Please copy each line of the records below that includes the word "brain".

Data excerpts section start

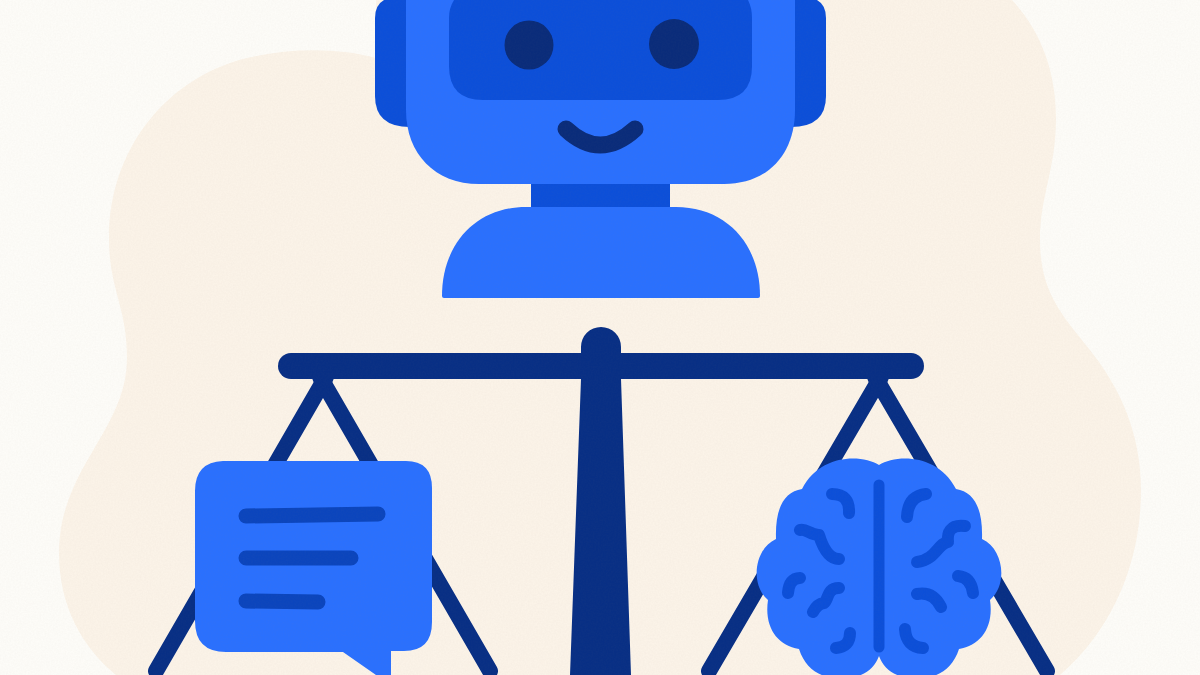
<!DOCTYPE html>
<html lang="en">
<head>
<meta charset="utf-8">
<title>Robot weighing language and thought</title>
<style>
  :root {
    --paper: #fdfcf8;
    --cream: #fbf3e8;
    --blue: #2a70fe;
    --royal: #0c4fd9;
    --navy: #082f85;
    --ink: #0a2c7a;
    --text-line: #0b45bd;
  }
  html, body { margin: 0; height: 100%; overflow: hidden; background: var(--paper); }
  .illustration { display: block; width: 1200px; height: 675px; }
  .backdrop { fill: var(--cream); }
  .blue { fill: var(--blue); }
  .royal { fill: var(--royal); }
  .navy { fill: var(--navy); }
  .ink { fill: var(--ink); }
  .stroke { fill: none; stroke-linecap: round; stroke-linejoin: round; }
  .smile { stroke: var(--ink); stroke-width: 17; }
  .cord { stroke: var(--navy); stroke-width: 16; }
  .message { stroke: var(--text-line); stroke-width: 15; }
  .fold { stroke: var(--royal); stroke-width: 12; }
  .divide { stroke: var(--royal); stroke-width: 11; }
</style>
</head>
<body>
<svg class="illustration" viewBox="0 0 1200 675" role="img" aria-label="A smiling robot above a balance scale holding a speech bubble and a brain">
  <defs>
    <filter id="grain" x="0" y="0" width="1200" height="675" filterUnits="userSpaceOnUse">
      <feTurbulence type="fractalNoise" baseFrequency="0.6" numOctaves="2" seed="4"/>
      <feColorMatrix values="0 0 0 0 0.3  0 0 0 0 0.25  0 0 0 0 0.2  0 0 0 0.12 -0.03"/>
    </filter>
  </defs>

  <path id="backdrop" class="backdrop" d="M376 58 C340 48 290 47 243 59 C165 80 109 150 109 238 C109 290 127 306 127 358 C127 430 59 468 59 553 C59 606 82 647 116 675 H1060 C1110 632 1141 566 1141 490 C1141 442 1126 400 1099 362 C1070 322 1040 300 1040 240 C1040 195 1056 170 1056 118 C1056 70 1040 30 1012 0 H376 Z"/>

  <g id="robot">
    <path class="royal" d="M384 0 Q375 5 375 18 V96 Q375 127 410 127 V0 Z"/>
    <path class="royal" d="M817 0 Q826 5 826 18 V96 Q826 127 791 127 V0 Z"/>
    <path class="blue" d="M406 0 H795 V110 C795 154 768 184 724 184 H479 C435 184 406 154 406 110 Z"/>
    <path class="royal" d="M454 0 H748 Q752 8 752 18 V66 Q752 100 718 100 H483 Q449 100 449 66 V18 Q449 8 454 0 Z"/>
    <circle class="ink" cx="529" cy="45" r="24.5"/>
    <circle class="ink" cx="674" cy="44" r="25"/>
    <path class="stroke smile" d="M566 129 Q600 161 635 129"/>
    <rect class="royal" x="531" y="184" width="139" height="24"/>
    <path class="blue" d="M442 296 C442 244 476 207 526 207 H676 C726 207 760 244 760 296 Q760 298 758 298 H444 Q442 298 442 296 Z"/>
  </g>

  <g id="scale">
    <path class="stroke cord" d="M156 671 L323 382 L490 671"/>
    <path class="stroke cord" d="M709 671 L878 382 L1047 671"/>
    <path class="navy" d="M312 378 H334 L329 391 H317 Z"/>
    <path class="navy" d="M867 378 H889 L884 391 H872 Z"/>
    <rect class="navy" x="278" y="353" width="646" height="26" rx="13"/>
    <path class="navy" d="M581 347 A20 20 0 0 1 621 347 V379 L631 675 H570 L581 379 Z"/>
  </g>

  <g id="speech-bubble">
    <path class="blue" d="M223 461 H406 Q432 461 432 488 V622 Q432 651 404 651 H391 V675 H376 L343 652 H226 Q195 652 195 621 V491 Q195 462 223 461 Z"/>
    <path class="stroke message" d="M246 516 L378 514 M246 558 H351 M246 601 L318 602"/>
  </g>

  <g id="brain">
    <path class="blue" d="M879 465 C861 454 820 454 802 489 C784 492 775 508 776 539 C754 549 750 585 768 600 C764 627 777 645 799 649 C807 674 828 680 846 678 C864 677 874 669 879 656 C884 669 894 677 912 678 C930 680 951 674 959 649 C981 645 994 627 990 600 C1008 585 1004 549 982 539 C983 508 974 492 956 489 C938 454 897 454 879 465 Z"/>
    <path class="stroke divide" d="M879 485 V647"/>
    <g class="stroke fold">
      <path d="M832 494 Q850 494 849 513"/>
      <path d="M800 530 C806 528 810 535 819 535 C823 548 829 559 839 559"/>
      <path d="M788 593 Q789 578 800 578"/>
      <path d="M839 588 C826 588 829 600 824 603 Q817 604 813 612"/>
      <path d="M850 633 Q850 647 836 648"/>
      <path d="M926 494 Q908 496 907 517"/>
      <path d="M965 526 C950 524 947 533 948 542 C938 543 936 560 917 562"/>
      <path d="M958 576 Q971 577 973 593"/>
      <path d="M917 594 Q933 591 941 607"/>
      <path d="M905 629 Q906 647 923 648"/>
    </g>
  </g>

  <rect id="paper-grain" width="1200" height="675" filter="url(#grain)" opacity="0.5"/>
</svg>
</body>
</html>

Data excerpts section end

• [Answer to this exercise]
<svg class="illustration" viewBox="0 0 1200 675" role="img" aria-label="A smiling robot above a balance scale holding a speech bubble and a brain">
  <g id="brain">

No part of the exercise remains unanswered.